Early on, owners lost the ability to forfeit leases and then the ability to issue statutory demands for non-payment of rent. The balance between two openly contracting parties was cast aside for reasons we all understand.
The narrative, however, of avaricious property owners demonised in the media serves only to remind us that the word ‘landlord’ still carries with it a sense of feudal injustice born of high birthright, with the tenant toiling under the landowner’s yoke. What we have consistently failed to achieve as an industry is to explain that property has a far greater role in our society than the enrichment of the very few at the cost of the many. For that lack of understanding we are paying a heavy price today.

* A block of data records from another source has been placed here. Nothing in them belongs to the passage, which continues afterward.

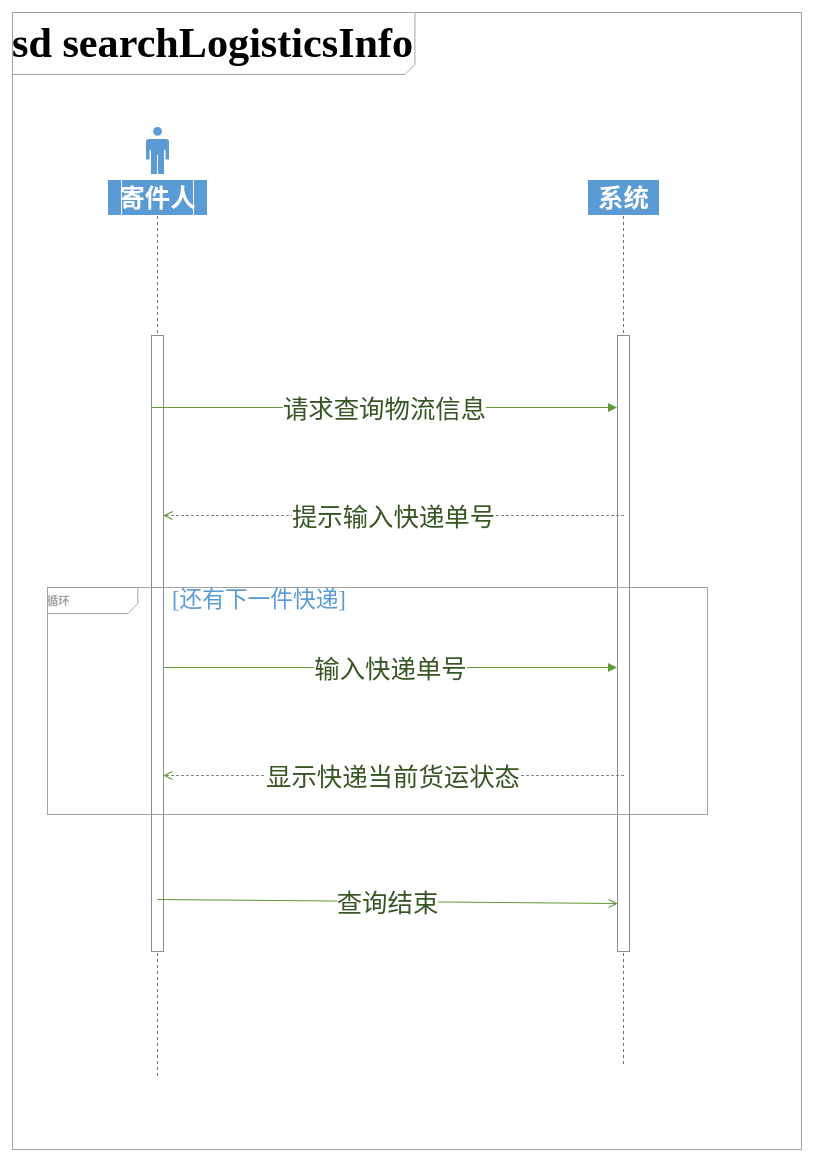
<!DOCTYPE html>
<html lang="zh-CN">
<head>
<meta charset="utf-8">
<title>sd searchLogisticsInfo</title>
<style>
:root {
  --paper: #ffffff;
  --frame: #a3a3a3;
  --bar: #8c8c8c;
  --lifeline: #70707a;
  --actor: #5b9bd5;
  --arrow: #629a36;
  --message: #375623;
  --cjk: "Noto Sans CJK SC", "Noto Sans CJK JP", sans-serif;
}
* { box-sizing: border-box; margin: 0; padding: 0; }
html, body { width: 814px; height: 1162px; overflow: hidden; background: var(--paper); }
.diagram { position: relative; width: 814px; height: 1162px; overflow: hidden; font-family: var(--cjk); white-space: nowrap; }
.connectors { position: absolute; left: 0; top: 0; display: block; }
.frame { fill: none; stroke: var(--frame); }
.lifeline { stroke: var(--lifeline); stroke-dasharray: 3 3; }
.activation { fill: var(--paper); stroke: var(--bar); }
.call { stroke: var(--arrow); }
.reply { stroke: #7f8c78; stroke-dasharray: 3 2; }
.head { fill: var(--arrow); }
.open-head { fill: none; stroke: var(--arrow); stroke-width: 1.2; }
.title { position: absolute; left: 12px; top: 18px; font: bold 42.2px/50px "Liberation Serif", serif; color: #000; }
.participant { position: absolute; top: 180px; height: 35px; display: flex; align-items: center; justify-content: center; background: var(--actor); color: #fff; font-size: 25.4px; font-weight: 700; line-height: 35px; }
.participant span { position: relative; top: -1px; }
.sender { left: 108px; width: 99px; }
.system { left: 588px; width: 71px; }
.message { position: absolute; height: 30px; display: flex; align-items: center; justify-content: center; background: var(--paper); color: var(--message); font-size: 25.4px; line-height: 30px; }
.request { left: 283px; top: 392px; width: 203px; }
.prompt { left: 292px; top: 500px; width: 203px; }
.enter { left: 314px; top: 652px; width: 153px; }
.show { left: 266px; top: 760px; width: 254px; }
.finish { left: 337px; top: 886px; width: 101px; }
.loop-label { position: absolute; left: 47px; top: 592px; font-size: 11.3px; line-height: 16px; font-weight: 700; color: var(--frame); }
.guard { position: absolute; left: 172px; top: 586px; font: 22.7px/28px "Liberation Serif", "Noto Sans CJK SC", "Noto Sans CJK JP", serif; color: var(--actor); }
</style>
</head>
<body>
<main class="diagram">
  <svg class="connectors" width="814" height="1162" viewBox="0 0 814 1162" aria-hidden="true">
    <defs>
      <path id="solid-head" class="head" d="M0 0L-9 -4.5V4.5Z"/>
      <path id="line-head" class="open-head" d="M-8 -4L0 0L-8 4"/>
    </defs>
    <g class="frame">
      <rect x="12.5" y="12.5" width="789" height="1137"/>
      <path d="M12.5 74.5H405L414.9 64.5V12.5"/>
    </g>
    <g class="lifelines">
      <path class="lifeline" d="M157.5 216V335M157.5 953V1076"/>
      <path class="lifeline" d="M623.5 216V335M623.5 953V1064"/>
    </g>
    <g class="activations">
      <rect class="activation" x="151.5" y="335.5" width="12" height="616"/>
      <rect class="activation" x="617.5" y="335.5" width="12" height="616"/>
    </g>
    <g class="frame">
      <rect x="47.5" y="587.5" width="660" height="227"/>
      <path d="M47.5 613.5H128L137.8 603.5V587.5"/>
    </g>
    <g class="messages">
      <path class="call" d="M152 407.5H610"/>
      <use href="#solid-head" x="617" y="407.5"/>
      <path class="reply" d="M624 515.5H164"/>
      <use href="#line-head" transform="translate(164.5 515.5) scale(-1 1)"/>
      <path class="call" d="M164 667.5H610"/>
      <use href="#solid-head" x="617" y="667.5"/>
      <path class="reply" d="M624 775.5H164"/>
      <use href="#line-head" transform="translate(164.5 775.5) scale(-1 1)"/>
      <path class="call" d="M157 899.5L616 903.5"/>
      <use href="#line-head" x="616.5" y="903.5"/>
    </g>
    <g class="person" fill="#5b9bd5">
      <circle cx="157.5" cy="131.3" r="4.4"/>
      <path d="M149 139H166Q169 139 169 142V159.5H165.5V150H164V174H158V155H157V174H151V150H149.5V159.5H146V142Q146 139 149 139Z"/>
    </g>
  </svg>

  <h1 class="title">sd searchLogisticsInfo</h1>

  <div class="participant sender"><span>寄件人</span></div>
  <div class="participant system"><span>系统</span></div>
  <svg class="connectors" width="814" height="1162" viewBox="0 0 814 1162" aria-hidden="true">
    <path d="M121.5 180V215M193.5 180V215" stroke="#ffffff"/>
  </svg>

  <p class="message request">请求查询物流信息</p>
  <p class="message prompt">提示输入快递单号</p>

  <p class="loop-label">循环</p>
  <p class="guard">[还有下一件快递]</p>
  <p class="message enter">输入快递单号</p>
  <p class="message show">显示快递当前货运状态</p>

  <p class="message finish">查询结束</p>
</main>
</body>
</html>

As the largest asset class on the planet, most property is directly or indirectly owned by those institutions that service our pensions and savings by matching long-term liabilities with long-term income. We are, for the most part, middlemen acting as intermediaries between savers’ capital and real estate, which we convert into cashflow to deliver dividends and capital growth.
As occupiers elect not to pay rent, even when they can, savers lose income. Additionally, lenders to those properties, also owned ultimately by the same savers, will not get their debt serviced if there is no income to do so.
There are occupiers out there, often owned by private equity, that have taken advantage of this situation in a deplorable manner. Furloughing of staff, non-payment of rates and many other subsidies have been legitimately used, but withholding rent has crept in there unlawfully, as well as not paying rent. Where an occupier cannot pay we all understand, but why should rapacious owners of perfectly good businesses, who have been stripping out cash from the balance sheet for years, not be obliged to put in money when the tank is empty as a result of their actions? In good times, the tenant keeps all the upside but in bad times, it’s the property owners who have to suffer the loss.
Those gaming the system will not pick up a copy of the code, let alone read it
If a profitable tenant company did not have sufficient reserves pre-Covid, because its balance sheet had been hollowed out by its owners, then why is it fair that it should benefit from the same subsidies and protections afforded to those companies that have been prudent and kept reserves for a rainy day? If a firm’s shareholders have stripped out reserves and replaced them with debt, sometimes to ensure offshore owners do not pay any tax, why should they be protected?
A CVA is a process meant for the genuinely sick but has been abused by the financially healthy, encouraged to do so by the fact that property owners are often obligated to accept material rent reductions or lose their tenant completely. To compound the insult, distressed fundraisings result in those putting in cash getting the equity; so why does that not apply with CVAs, where the owners might be putting in all the cash in foregone rent, but the business shareholders retain 100% of the equity without investing a penny?
The new property landlord and tenant code of conduct will be, I regret, despite the significant efforts of our industry representatives, a toothless document. Those gaming the system, as so many will this quarter day, will not pick up a copy of the code, let alone read it.
The code has to set out rigorous, mandatory terms of engagement. Failure to do so must be followed by the sanction that the tenant loses the protection and benefits afforded it by the emergency legislation. Only then will we see parties come to the table.
We need to talk more loudly about what we do as an industry, and our pensions colleagues need to join the rally and call out this abuse of the system. Maybe government will listen to them.
Nick Leslau is chairman of Prestbury Investments